*** Opening of Data shown ***

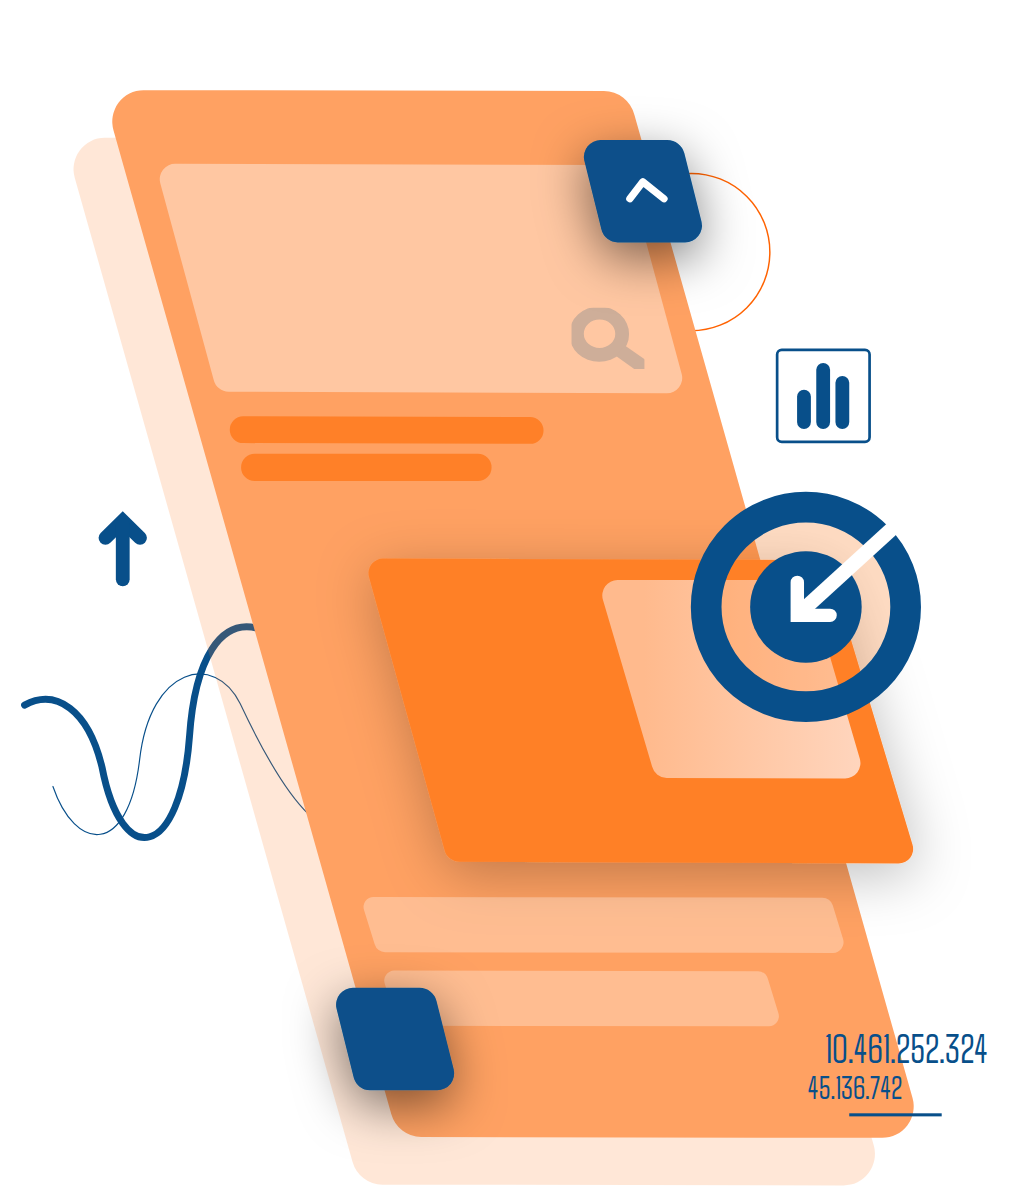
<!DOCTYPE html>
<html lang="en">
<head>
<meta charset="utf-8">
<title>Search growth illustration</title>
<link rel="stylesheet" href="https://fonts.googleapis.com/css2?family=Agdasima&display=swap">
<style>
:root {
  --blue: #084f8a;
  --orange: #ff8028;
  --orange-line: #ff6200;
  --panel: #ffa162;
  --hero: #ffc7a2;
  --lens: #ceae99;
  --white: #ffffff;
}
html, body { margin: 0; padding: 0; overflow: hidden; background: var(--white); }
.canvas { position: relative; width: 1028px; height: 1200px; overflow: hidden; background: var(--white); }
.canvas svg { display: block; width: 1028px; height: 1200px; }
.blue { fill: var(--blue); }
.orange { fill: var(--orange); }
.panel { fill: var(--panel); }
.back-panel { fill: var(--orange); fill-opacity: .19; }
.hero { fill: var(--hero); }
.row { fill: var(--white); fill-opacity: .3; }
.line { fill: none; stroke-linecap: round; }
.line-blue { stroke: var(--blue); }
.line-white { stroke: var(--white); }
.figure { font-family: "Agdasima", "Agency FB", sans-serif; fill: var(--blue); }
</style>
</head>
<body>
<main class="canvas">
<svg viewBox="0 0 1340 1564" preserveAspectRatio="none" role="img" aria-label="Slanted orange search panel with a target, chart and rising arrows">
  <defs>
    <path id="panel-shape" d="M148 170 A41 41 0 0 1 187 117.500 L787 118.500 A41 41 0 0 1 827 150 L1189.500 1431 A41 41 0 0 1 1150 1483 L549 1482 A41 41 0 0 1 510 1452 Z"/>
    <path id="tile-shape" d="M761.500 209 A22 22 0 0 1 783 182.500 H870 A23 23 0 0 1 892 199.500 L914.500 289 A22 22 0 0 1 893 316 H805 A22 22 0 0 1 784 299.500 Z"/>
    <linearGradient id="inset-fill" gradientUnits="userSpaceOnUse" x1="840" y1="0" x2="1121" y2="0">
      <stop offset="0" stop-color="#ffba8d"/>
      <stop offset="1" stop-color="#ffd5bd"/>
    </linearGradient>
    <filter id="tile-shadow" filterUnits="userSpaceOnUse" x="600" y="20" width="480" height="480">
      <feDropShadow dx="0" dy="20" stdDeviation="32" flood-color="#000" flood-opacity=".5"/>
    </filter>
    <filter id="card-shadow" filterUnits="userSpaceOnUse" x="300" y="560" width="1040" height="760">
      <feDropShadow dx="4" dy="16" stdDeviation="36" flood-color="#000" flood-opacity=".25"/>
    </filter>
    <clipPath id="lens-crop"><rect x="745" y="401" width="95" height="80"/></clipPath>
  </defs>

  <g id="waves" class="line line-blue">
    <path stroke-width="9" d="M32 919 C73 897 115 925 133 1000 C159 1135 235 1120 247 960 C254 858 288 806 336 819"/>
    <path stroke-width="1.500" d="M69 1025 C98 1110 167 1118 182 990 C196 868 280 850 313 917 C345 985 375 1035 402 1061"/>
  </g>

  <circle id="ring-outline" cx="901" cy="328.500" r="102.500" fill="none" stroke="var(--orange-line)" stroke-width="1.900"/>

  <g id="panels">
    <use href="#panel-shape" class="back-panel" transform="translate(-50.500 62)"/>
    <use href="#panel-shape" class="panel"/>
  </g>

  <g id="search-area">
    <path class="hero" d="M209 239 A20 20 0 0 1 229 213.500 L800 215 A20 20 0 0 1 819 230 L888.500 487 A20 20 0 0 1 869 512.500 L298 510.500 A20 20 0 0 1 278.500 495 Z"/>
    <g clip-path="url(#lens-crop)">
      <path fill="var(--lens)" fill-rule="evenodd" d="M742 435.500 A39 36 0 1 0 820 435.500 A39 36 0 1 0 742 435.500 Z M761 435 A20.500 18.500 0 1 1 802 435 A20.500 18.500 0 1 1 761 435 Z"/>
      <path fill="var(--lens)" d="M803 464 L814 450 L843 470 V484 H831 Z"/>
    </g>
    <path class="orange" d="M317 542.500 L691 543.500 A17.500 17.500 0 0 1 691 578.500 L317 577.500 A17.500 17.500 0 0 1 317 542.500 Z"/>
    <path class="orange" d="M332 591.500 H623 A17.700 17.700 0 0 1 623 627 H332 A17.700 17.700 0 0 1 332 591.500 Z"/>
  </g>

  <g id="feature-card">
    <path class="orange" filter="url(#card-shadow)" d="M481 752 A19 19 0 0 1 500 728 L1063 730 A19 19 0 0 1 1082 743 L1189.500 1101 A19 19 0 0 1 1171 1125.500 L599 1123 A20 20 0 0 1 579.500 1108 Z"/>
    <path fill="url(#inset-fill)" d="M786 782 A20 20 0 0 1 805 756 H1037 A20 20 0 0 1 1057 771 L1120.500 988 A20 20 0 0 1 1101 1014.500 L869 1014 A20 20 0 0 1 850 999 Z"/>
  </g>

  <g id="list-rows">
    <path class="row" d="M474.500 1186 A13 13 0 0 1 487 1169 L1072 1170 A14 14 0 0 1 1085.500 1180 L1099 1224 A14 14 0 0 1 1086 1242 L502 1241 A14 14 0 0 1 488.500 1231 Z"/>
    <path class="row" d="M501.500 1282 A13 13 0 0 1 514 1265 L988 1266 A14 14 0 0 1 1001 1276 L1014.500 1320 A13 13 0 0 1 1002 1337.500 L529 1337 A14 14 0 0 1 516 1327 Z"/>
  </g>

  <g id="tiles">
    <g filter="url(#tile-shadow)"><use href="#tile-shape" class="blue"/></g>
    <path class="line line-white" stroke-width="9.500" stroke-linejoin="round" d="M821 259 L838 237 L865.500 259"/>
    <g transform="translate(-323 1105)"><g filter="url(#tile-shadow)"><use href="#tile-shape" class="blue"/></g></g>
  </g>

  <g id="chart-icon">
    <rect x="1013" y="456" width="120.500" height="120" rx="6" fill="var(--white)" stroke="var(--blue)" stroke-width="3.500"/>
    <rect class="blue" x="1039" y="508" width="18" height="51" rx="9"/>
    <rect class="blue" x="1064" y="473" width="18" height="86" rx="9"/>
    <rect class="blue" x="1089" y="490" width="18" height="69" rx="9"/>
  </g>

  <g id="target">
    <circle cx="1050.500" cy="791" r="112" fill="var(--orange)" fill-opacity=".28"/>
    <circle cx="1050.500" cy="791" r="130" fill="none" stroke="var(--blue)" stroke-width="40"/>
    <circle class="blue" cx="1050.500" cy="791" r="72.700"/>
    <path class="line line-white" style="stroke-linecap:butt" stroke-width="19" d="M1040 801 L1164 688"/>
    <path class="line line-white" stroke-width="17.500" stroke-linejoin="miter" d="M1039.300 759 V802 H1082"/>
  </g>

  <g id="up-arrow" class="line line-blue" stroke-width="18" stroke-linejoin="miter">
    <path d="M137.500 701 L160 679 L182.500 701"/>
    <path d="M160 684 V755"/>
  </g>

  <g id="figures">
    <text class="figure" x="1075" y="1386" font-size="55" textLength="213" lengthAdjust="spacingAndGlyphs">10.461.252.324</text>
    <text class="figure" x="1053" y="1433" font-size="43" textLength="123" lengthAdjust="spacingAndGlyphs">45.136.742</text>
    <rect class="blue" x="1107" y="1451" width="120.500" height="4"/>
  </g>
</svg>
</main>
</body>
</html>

*** Close of Data shown ***

*What you have to do*. Your answer must be an exact copy of the records, free of images.

*Output of the task*.
<!DOCTYPE html>
<html lang="en">
<head>
<meta charset="utf-8">
<title>Search growth illustration</title>
<link rel="stylesheet" href="https://fonts.googleapis.com/css2?family=Agdasima&display=swap">
<style>
:root {
  --blue: #084f8a;
  --orange: #ff8028;
  --orange-line: #ff6200;
  --panel: #ffa162;
  --hero: #ffc7a2;
  --lens: #ceae99;
  --white: #ffffff;
}
html, body { margin: 0; padding: 0; overflow: hidden; background: var(--white); }
.canvas { position: relative; width: 1028px; height: 1200px; overflow: hidden; background: var(--white); }
.canvas svg { display: block; width: 1028px; height: 1200px; }
.blue { fill: var(--blue); }
.orange { fill: var(--orange); }
.panel { fill: var(--panel); }
.back-panel { fill: var(--orange); fill-opacity: .19; }
.hero { fill: var(--hero); }
.row { fill: var(--white); fill-opacity: .3; }
.line { fill: none; stroke-linecap: round; }
.line-blue { stroke: var(--blue); }
.line-white { stroke: var(--white); }
.figure { font-family: "Agdasima", "Agency FB", sans-serif; fill: var(--blue); }
</style>
</head>
<body>
<main class="canvas">
<svg viewBox="0 0 1340 1564" preserveAspectRatio="none" role="img" aria-label="Slanted orange search panel with a target, chart and rising arrows">
  <defs>
    <path id="panel-shape" d="M148 170 A41 41 0 0 1 187 117.500 L787 118.500 A41 41 0 0 1 827 150 L1189.500 1431 A41 41 0 0 1 1150 1483 L549 1482 A41 41 0 0 1 510 1452 Z"/>
    <path id="tile-shape" d="M761.500 209 A22 22 0 0 1 783 182.500 H870 A23 23 0 0 1 892 199.500 L914.500 289 A22 22 0 0 1 893 316 H805 A22 22 0 0 1 784 299.500 Z"/>
    <linearGradient id="inset-fill" gradientUnits="userSpaceOnUse" x1="840" y1="0" x2="1121" y2="0">
      <stop offset="0" stop-color="#ffba8d"/>
      <stop offset="1" stop-color="#ffd5bd"/>
    </linearGradient>
    <filter id="tile-shadow" filterUnits="userSpaceOnUse" x="600" y="20" width="480" height="480">
      <feDropShadow dx="0" dy="20" stdDeviation="32" flood-color="#000" flood-opacity=".5"/>
    </filter>
    <filter id="card-shadow" filterUnits="userSpaceOnUse" x="300" y="560" width="1040" height="760">
      <feDropShadow dx="4" dy="16" stdDeviation="36" flood-color="#000" flood-opacity=".25"/>
    </filter>
    <clipPath id="lens-crop"><rect x="745" y="401" width="95" height="80"/></clipPath>
  </defs>

  <g id="waves" class="line line-blue">
    <path stroke-width="9" d="M32 919 C73 897 115 925 133 1000 C159 1135 235 1120 247 960 C254 858 288 806 336 819"/>
    <path stroke-width="1.500" d="M69 1025 C98 1110 167 1118 182 990 C196 868 280 850 313 917 C345 985 375 1035 402 1061"/>
  </g>

  <circle id="ring-outline" cx="901" cy="328.500" r="102.500" fill="none" stroke="var(--orange-line)" stroke-width="1.900"/>

  <g id="panels">
    <use href="#panel-shape" class="back-panel" transform="translate(-50.500 62)"/>
    <use href="#panel-shape" class="panel"/>
  </g>

  <g id="search-area">
    <path class="hero" d="M209 239 A20 20 0 0 1 229 213.500 L800 215 A20 20 0 0 1 819 230 L888.500 487 A20 20 0 0 1 869 512.500 L298 510.500 A20 20 0 0 1 278.500 495 Z"/>
    <g clip-path="url(#lens-crop)">
      <path fill="var(--lens)" fill-rule="evenodd" d="M742 435.500 A39 36 0 1 0 820 435.500 A39 36 0 1 0 742 435.500 Z M761 435 A20.500 18.500 0 1 1 802 435 A20.500 18.500 0 1 1 761 435 Z"/>
      <path fill="var(--lens)" d="M803 464 L814 450 L843 470 V484 H831 Z"/>
    </g>
    <path class="orange" d="M317 542.500 L691 543.500 A17.500 17.500 0 0 1 691 578.500 L317 577.500 A17.500 17.500 0 0 1 317 542.500 Z"/>
    <path class="orange" d="M332 591.500 H623 A17.700 17.700 0 0 1 623 627 H332 A17.700 17.700 0 0 1 332 591.500 Z"/>
  </g>

  <g id="feature-card">
    <path class="orange" filter="url(#card-shadow)" d="M481 752 A19 19 0 0 1 500 728 L1063 730 A19 19 0 0 1 1082 743 L1189.500 1101 A19 19 0 0 1 1171 1125.500 L599 1123 A20 20 0 0 1 579.500 1108 Z"/>
    <path fill="url(#inset-fill)" d="M786 782 A20 20 0 0 1 805 756 H1037 A20 20 0 0 1 1057 771 L1120.500 988 A20 20 0 0 1 1101 1014.500 L869 1014 A20 20 0 0 1 850 999 Z"/>
  </g>

  <g id="list-rows">
    <path class="row" d="M474.500 1186 A13 13 0 0 1 487 1169 L1072 1170 A14 14 0 0 1 1085.500 1180 L1099 1224 A14 14 0 0 1 1086 1242 L502 1241 A14 14 0 0 1 488.500 1231 Z"/>
    <path class="row" d="M501.500 1282 A13 13 0 0 1 514 1265 L988 1266 A14 14 0 0 1 1001 1276 L1014.500 1320 A13 13 0 0 1 1002 1337.500 L529 1337 A14 14 0 0 1 516 1327 Z"/>
  </g>

  <g id="tiles">
    <g filter="url(#tile-shadow)"><use href="#tile-shape" class="blue"/></g>
    <path class="line line-white" stroke-width="9.500" stroke-linejoin="round" d="M821 259 L838 237 L865.500 259"/>
    <g transform="translate(-323 1105)"><g filter="url(#tile-shadow)"><use href="#tile-shape" class="blue"/></g></g>
  </g>

  <g id="chart-icon">
    <rect x="1013" y="456" width="120.500" height="120" rx="6" fill="var(--white)" stroke="var(--blue)" stroke-width="3.500"/>
    <rect class="blue" x="1039" y="508" width="18" height="51" rx="9"/>
    <rect class="blue" x="1064" y="473" width="18" height="86" rx="9"/>
    <rect class="blue" x="1089" y="490" width="18" height="69" rx="9"/>
  </g>

  <g id="target">
    <circle cx="1050.500" cy="791" r="112" fill="var(--orange)" fill-opacity=".28"/>
    <circle cx="1050.500" cy="791" r="130" fill="none" stroke="var(--blue)" stroke-width="40"/>
    <circle class="blue" cx="1050.500" cy="791" r="72.700"/>
    <path class="line line-white" style="stroke-linecap:butt" stroke-width="19" d="M1040 801 L1164 688"/>
    <path class="line line-white" stroke-width="17.500" stroke-linejoin="miter" d="M1039.300 759 V802 H1082"/>
  </g>

  <g id="up-arrow" class="line line-blue" stroke-width="18" stroke-linejoin="miter">
    <path d="M137.500 701 L160 679 L182.500 701"/>
    <path d="M160 684 V755"/>
  </g>

  <g id="figures">
    <text class="figure" x="1075" y="1386" font-size="55" textLength="213" lengthAdjust="spacingAndGlyphs">10.461.252.324</text>
    <text class="figure" x="1053" y="1433" font-size="43" textLength="123" lengthAdjust="spacingAndGlyphs">45.136.742</text>
    <rect class="blue" x="1107" y="1451" width="120.500" height="4"/>
  </g>
</svg>
</main>
</body>
</html>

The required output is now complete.